- _Work instruction_:
As soon as the line containing "<ul><li>PK id : BIGINT</li><li>UK patient_code" appears in the material below, start returning lines exactly, and end with the line containing "<h2>appointment</h2>".

- _Exercise inputs_:

■ ■ ■ ■ ■

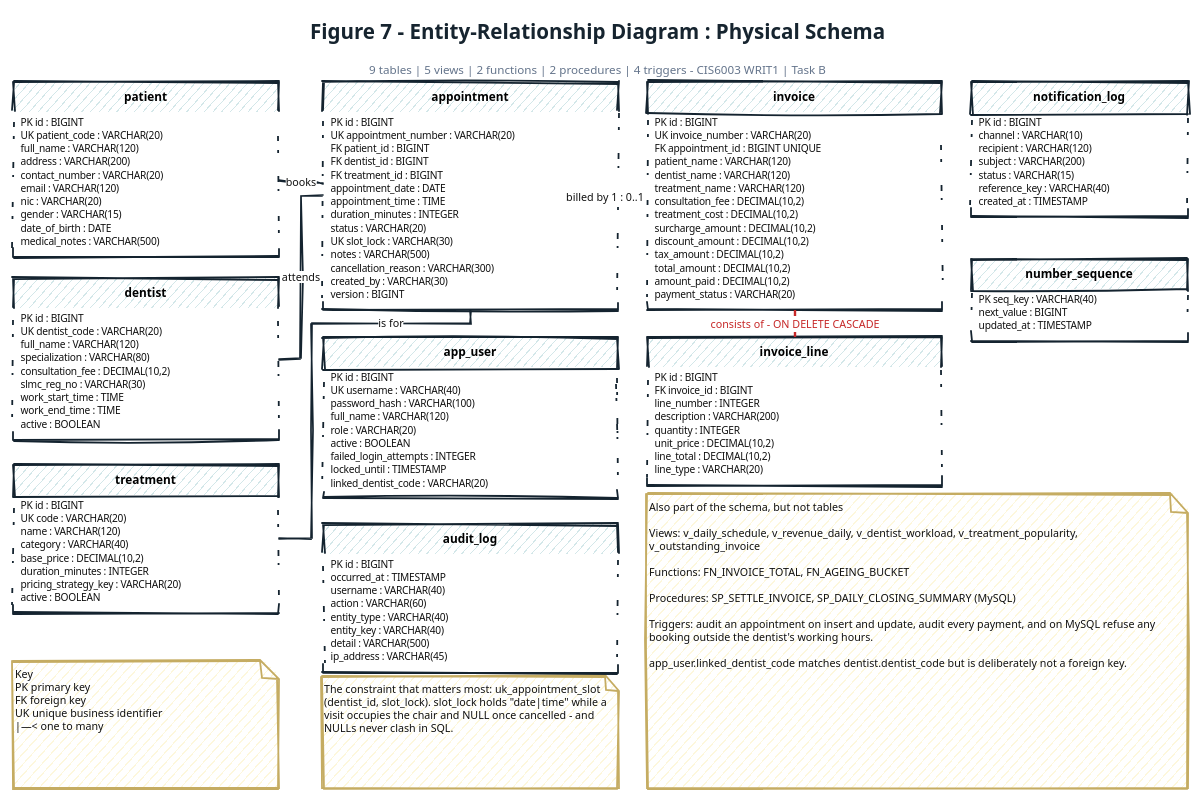
<!DOCTYPE html>
<html lang="en">
<head>
<meta charset="utf-8">
<title>Entity-Relationship Diagram : Physical Schema</title>
<style>
:root{--ink:#14232f;--title:#16242f;--muted:#64748b;--text:#111;--hatch:#d3e7e9;--gold:#c5ac62;--note-hatch:#fdf7dc;--red:#c62828;--paper:#fff}
*{box-sizing:border-box;margin:0;padding:0}
html,body{width:1200px;height:801px;overflow:hidden;background:var(--paper)}
body{font-family:"Noto Sans","Open Sans",sans-serif;color:var(--text)}
.diagram{position:relative;width:1200px;height:801px;overflow:hidden}
.heading{position:absolute;left:0;top:17px;width:1195px;text-align:center;white-space:nowrap}
.heading h1{font-size:20.55px;line-height:28px;font-weight:700;color:var(--title)}
.heading p{margin-top:17px;font-size:11.65px;line-height:16px;color:var(--muted)}
.table,.note{position:absolute;left:var(--x);top:var(--y);width:var(--w);height:var(--h)}
.table{display:flex;flex-direction:column}
.table h2{height:30px;flex:none;font-size:11.8px;line-height:29px;text-align:center;color:#000;background:repeating-linear-gradient(132deg,transparent 0 5.6px,var(--hatch) 5.6px 6.5px)}
.table ul{list-style:none;display:flex;flex-direction:column;padding:3.6px 0 0 7.6px}
.table li{height:13.27px;font-size:10.2px;letter-spacing:-.25px;line-height:13.27px;white-space:nowrap}
.note{display:flex;flex-direction:column;gap:13px;padding:7px 0 0 2px;font-size:10.7px;line-height:13px;white-space:nowrap;background:repeating-linear-gradient(132deg,transparent 0 5.8px,var(--note-hatch) 5.8px 7px)}
.lines{position:absolute;left:0;top:0;width:1200px;height:801px;fill:none;stroke-linecap:round}
.frame{stroke:var(--ink);stroke-width:1.8}
.worn{stroke:var(--ink);stroke-width:1.8;stroke-linecap:butt;stroke-dasharray:5 9 3 23 6 7 2 25}
.link{stroke:var(--ink);stroke-width:1.7}
.cascade{stroke:var(--red);stroke-width:2.4;stroke-dasharray:6 5;stroke-linecap:butt}
.note-frame{stroke:var(--gold);stroke-width:1.8}
.label{position:absolute;left:var(--x);top:var(--y);transform:translate(-50%,-50%);font-size:10.75px;line-height:12px;white-space:nowrap;background:var(--paper)}
.label.red{color:var(--red)}
</style>
</head>
<body>
<main class="diagram">
<header class="heading">
<h1>Figure 7 - Entity-Relationship Diagram : Physical Schema</h1>
<p>9 tables | 5 views | 2 functions | 2 procedures | 4 triggers - CIS6003 WRIT1 | Task B</p>
</header>

<section class="table" style="--x:13px;--y:82px;--w:265px;--h:175px">
<h2>patient</h2>
<ul><li>PK id : BIGINT</li><li>UK patient_code : VARCHAR(20)</li><li>full_name : VARCHAR(120)</li><li>address : VARCHAR(200)</li><li>contact_number : VARCHAR(20)</li><li>email : VARCHAR(120)</li><li>nic : VARCHAR(20)</li><li>gender : VARCHAR(15)</li><li>date_of_birth : DATE</li><li>medical_notes : VARCHAR(500)</li></ul>
</section>

<section class="table" style="--x:13px;--y:278px;--w:265px;--h:162px">
<h2>dentist</h2>
<ul><li>PK id : BIGINT</li><li>UK dentist_code : VARCHAR(20)</li><li>full_name : VARCHAR(120)</li><li>specialization : VARCHAR(80)</li><li>consultation_fee : DECIMAL(10,2)</li><li>slmc_reg_no : VARCHAR(30)</li><li>work_start_time : TIME</li><li>work_end_time : TIME</li><li>active : BOOLEAN</li></ul>
</section>

<section class="table" style="--x:13px;--y:465px;--w:265px;--h:149px">
<h2>treatment</h2>
<ul><li>PK id : BIGINT</li><li>UK code : VARCHAR(20)</li><li>name : VARCHAR(120)</li><li>category : VARCHAR(40)</li><li>base_price : DECIMAL(10,2)</li><li>duration_minutes : INTEGER</li><li>pricing_strategy_key : VARCHAR(20)</li><li>active : BOOLEAN</li></ul>
</section>

<section class="table" style="--x:323px;--y:82px;--w:294px;--h:228px">
<h2>appointment</h2>
<ul><li>PK id : BIGINT</li><li>UK appointment_number : VARCHAR(20)</li><li>FK patient_id : BIGINT</li><li>FK dentist_id : BIGINT</li><li>FK treatment_id : BIGINT</li><li>appointment_date : DATE</li><li>appointment_time : TIME</li><li>duration_minutes : INTEGER</li><li>status : VARCHAR(20)</li><li>UK slot_lock : VARCHAR(30)</li><li>notes : VARCHAR(500)</li><li>cancellation_reason : VARCHAR(300)</li><li>created_by : VARCHAR(30)</li><li>version : BIGINT</li></ul>
</section>

<section class="table" style="--x:323px;--y:337px;--w:294px;--h:161px">
<h2>app_user</h2>
<ul><li>PK id : BIGINT</li><li>UK username : VARCHAR(40)</li><li>password_hash : VARCHAR(100)</li><li>full_name : VARCHAR(120)</li><li>role : VARCHAR(20)</li><li>active : BOOLEAN</li><li>failed_login_attempts : INTEGER</li><li>locked_until : TIMESTAMP</li><li>linked_dentist_code : VARCHAR(20)</li></ul>
</section>

<section class="table" style="--x:323px;--y:524px;--w:294px;--h:149px">
<h2>audit_log</h2>
<ul><li>PK id : BIGINT</li><li>occurred_at : TIMESTAMP</li><li>username : VARCHAR(40)</li><li>action : VARCHAR(60)</li><li>entity_type : VARCHAR(40)</li><li>entity_key : VARCHAR(40)</li><li>detail : VARCHAR(500)</li><li>ip_address : VARCHAR(45)</li></ul>
</section>

<section class="table" style="--x:647px;--y:82px;--w:294px;--h:228px">
<h2>invoice</h2>
<ul><li>PK id : BIGINT</li><li>UK invoice_number : VARCHAR(20)</li><li>FK appointment_id : BIGINT UNIQUE</li><li>patient_name : VARCHAR(120)</li><li>dentist_name : VARCHAR(120)</li><li>treatment_name : VARCHAR(120)</li><li>consultation_fee : DECIMAL(10,2)</li><li>treatment_cost : DECIMAL(10,2)</li><li>surcharge_amount : DECIMAL(10,2)</li><li>discount_amount : DECIMAL(10,2)</li><li>tax_amount : DECIMAL(10,2)</li><li>total_amount : DECIMAL(10,2)</li><li>amount_paid : DECIMAL(10,2)</li><li>payment_status : VARCHAR(20)</li></ul>
</section>

<section class="table" style="--x:647px;--y:337px;--w:294px;--h:149px">
<h2>invoice_line</h2>
<ul><li>PK id : BIGINT</li><li>FK invoice_id : BIGINT</li><li>line_number : INTEGER</li><li>description : VARCHAR(200)</li><li>quantity : INTEGER</li><li>unit_price : DECIMAL(10,2)</li><li>line_total : DECIMAL(10,2)</li><li>line_type : VARCHAR(20)</li></ul>
</section>

<section class="table" style="--x:971px;--y:82px;--w:216px;--h:135px">
<h2>notification_log</h2>
<ul><li>PK id : BIGINT</li><li>channel : VARCHAR(10)</li><li>recipient : VARCHAR(120)</li><li>subject : VARCHAR(200)</li><li>status : VARCHAR(15)</li><li>reference_key : VARCHAR(40)</li><li>created_at : TIMESTAMP</li></ul>
</section>

<section class="table" style="--x:971px;--y:259px;--w:216px;--h:82px">
<h2>number_sequence</h2>
<ul><li>PK seq_key : VARCHAR(40)</li><li>next_value : BIGINT</li><li>updated_at : TIMESTAMP</li></ul>
</section>

<aside class="note" style="--x:13px;--y:661px;--w:266px;--h:128px">
<p>Key<br>PK primary key<br>FK foreign key<br>UK unique business identifier<br>|—&lt; one to many</p>
</aside>

<aside class="note" style="--x:322px;--y:676px;--w:296px;--h:113px">
<p>The constraint that matters most: uk_appointment_slot<br>(dentist_id, slot_lock). slot_lock holds "date|time" while a<br>visit occupies the chair and NULL once cancelled - and<br>NULLs never clash in SQL.</p>
</aside>

<aside class="note" style="--x:647px;--y:493px;--w:541px;--h:296px;padding-top:8px">
<p>Also part of the schema, but not tables</p>
<p>Views: v_daily_schedule, v_revenue_daily, v_dentist_workload, v_treatment_popularity,<br>v_outstanding_invoice</p>
<p>Functions: FN_INVOICE_TOTAL, FN_AGEING_BUCKET</p>
<p>Procedures: SP_SETTLE_INVOICE, SP_DAILY_CLOSING_SUMMARY (MySQL)</p>
<p>Triggers: audit an appointment on insert and update, audit every payment, and on MySQL refuse any<br>booking outside the dentist's working hours.</p>
<p>app_user.linked_dentist_code matches dentist.dentist_code but is deliberately not a foreign key.</p>
</aside>

<svg class="lines" viewBox="0 0 1200 801" aria-hidden="true">
<g fill="var(--paper)">
<path d="M261 658H282V678Z"/>
<path d="M605 675H621V690Z"/>
<path d="M1171 491H1191V512Z"/>
</g>
<g class="note-frame">
<path d="M260 661L262 678L279 679M13 661L260 660L279 679L278 789L13 789L12 661M12 662L261 661M277 678L279 788L14 788L12 662"/>
<path d="M605 676L606 690L618 691M322 677L605 675L619 691L617 789L322 788L321 677M322 676L605 677M618 691L619 788L324 789L322 677"/>
<path d="M1170 494L1171 512L1188 513M647 494L1170 493L1188 513L1187 789L647 788L645 640L647 494M648 493L1171 495M1187 512L1189 650L1188 788L648 789L646 650L646 494"/>
</g>
<g class="frame">
<path d="M13 82L279 81M14 81L278 83M13 82L15 111M14 83L12 110M279 82L278 110M278 81L279 111M13 257L279 257M14 258L278 256M13 248V257M279 249V257"/>
<path d="M13 279L279 277M12 277L278 280M13 278L14 308M14 279L13 307M279 278L278 308M278 279L279 306M13 440L279 439M14 441Q140 445 278 440M13 432V440M279 430V440"/>
<path d="M13 465L279 464M14 464L278 466M13 465L15 497M14 465L13 497M279 465L278 497M278 464L279 497M13 497L279 496M13 614L279 613M14 612L278 614M13 605V614M279 604L278 614"/>
<path d="M323 82Q460 79 618 82M322 81L619 84M323 82L322 111M324 82L323 110M618 82L619 111M619 81L617 110M323 310L618 309M322 309Q470 313 618 311M323 302V310M618 303V310"/>
<path d="M323 337L618 337M322 338Q470 334 618 339M323 337L325 369M324 337L322 369M618 337L617 369M617 338L619 369M323 370L618 369M323 498L618 499M324 497Q470 494 617 498M324 492L323 498M617 490L618 498"/>
<path d="M323 525L618 523M322 523L618 526M323 524L325 553M324 524L322 552M618 524L619 553M617 525L618 552M323 673L618 673M322 672L617 674M323 664V673M618 665V673"/>
<path d="M647 82L942 81M648 80L941 83M647 82L648 114M648 82L646 113M942 82L940 113M941 81L942 114M647 113Q800 117 942 114M647 310L942 309M648 309L942 311M647 302L648 310M942 302V310"/>
<path d="M647 337L942 336M648 338L941 337M647 337L649 367M648 337L647 366M942 337L941 367M941 337L942 366M647 486L942 485M648 485L942 487M647 478V486M942 476V486"/>
<path d="M971 82L1188 81M972 81L1189 83M971 82L973 115M972 82L970 114M1188 82L1190 114M1189 81L1187 115M971 115L1188 114M971 217L1188 216M972 216L1188 218M971 208V217M1188 209V217"/>
<path d="M971 259L1188 260M972 260L1187 258M971 259L973 291M972 259L971 290M1188 259L1187 290M1187 260L1188 291M971 291Q1080 292 1188 289M971 341L1188 342M972 342L1188 341M971 331L972 341M1188 333V341"/>
</g>
<g class="worn">
<path d="M14 122L12 248M278 136L279 249M13 320L12 432M278 321L279 430M14 508L12 605M278 510L279 604"/>
<path d="M323 121L322 302M619 113L617 303M324 382L322 492M617 378L618 490M616 384L618 460M323 566L325 664M618 560L617 665"/>
<path d="M648 120L647 302M941 145L943 302M648 380L647 478M941 370L942 476M972 120L970 208M1188 118L1187 209M972 293L971 331M1188 295L1187 333"/>
</g>
<g class="link">
<path d="M279 181L287 182M279 180L286 181M316 183H323M317 182L323 184"/>
<path d="M279 359L301 358L303 278L301 196L323 195M279 360L300 359L301 196L322 196"/>
<path d="M279 539L312 538L311 430L312 323L471 324L470 310M279 538L311 539L313 430L311 324L470 323L471 311"/>
</g>
<path class="cascade" d="M795 310V337"/>
</svg>

<span class="label" style="--x:301px;--y:182px">books</span>
<span class="label" style="--x:301px;--y:277px">attends</span>
<span class="label" style="--x:391px;--y:323px">is for</span>
<span class="label" style="--x:605px;--y:197px">billed by 1 : 0..1</span>
<span class="label red" style="--x:795px;--y:324px">consists of - ON DELETE CASCADE</span>
</main>
</body>
</html>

■ ■ ■ ■ ■

- _Exercise output_:
<ul><li>PK id : BIGINT</li><li>UK patient_code : VARCHAR(20)</li><li>full_name : VARCHAR(120)</li><li>address : VARCHAR(200)</li><li>contact_number : VARCHAR(20)</li><li>email : VARCHAR(120)</li><li>nic : VARCHAR(20)</li><li>gender : VARCHAR(15)</li><li>date_of_birth : DATE</li><li>medical_notes : VARCHAR(500)</li></ul>
</section>

<section class="table" style="--x:13px;--y:278px;--w:265px;--h:162px">
<h2>dentist</h2>
<ul><li>PK id : BIGINT</li><li>UK dentist_code : VARCHAR(20)</li><li>full_name : VARCHAR(120)</li><li>specialization : VARCHAR(80)</li><li>consultation_fee : DECIMAL(10,2)</li><li>slmc_reg_no : VARCHAR(30)</li><li>work_start_time : TIME</li><li>work_end_time : TIME</li><li>active : BOOLEAN</li></ul>
</section>

<section class="table" style="--x:13px;--y:465px;--w:265px;--h:149px">
<h2>treatment</h2>
<ul><li>PK id : BIGINT</li><li>UK code : VARCHAR(20)</li><li>name : VARCHAR(120)</li><li>category : VARCHAR(40)</li><li>base_price : DECIMAL(10,2)</li><li>duration_minutes : INTEGER</li><li>pricing_strategy_key : VARCHAR(20)</li><li>active : BOOLEAN</li></ul>
</section>

<section class="table" style="--x:323px;--y:82px;--w:294px;--h:228px">
<h2>appointment</h2>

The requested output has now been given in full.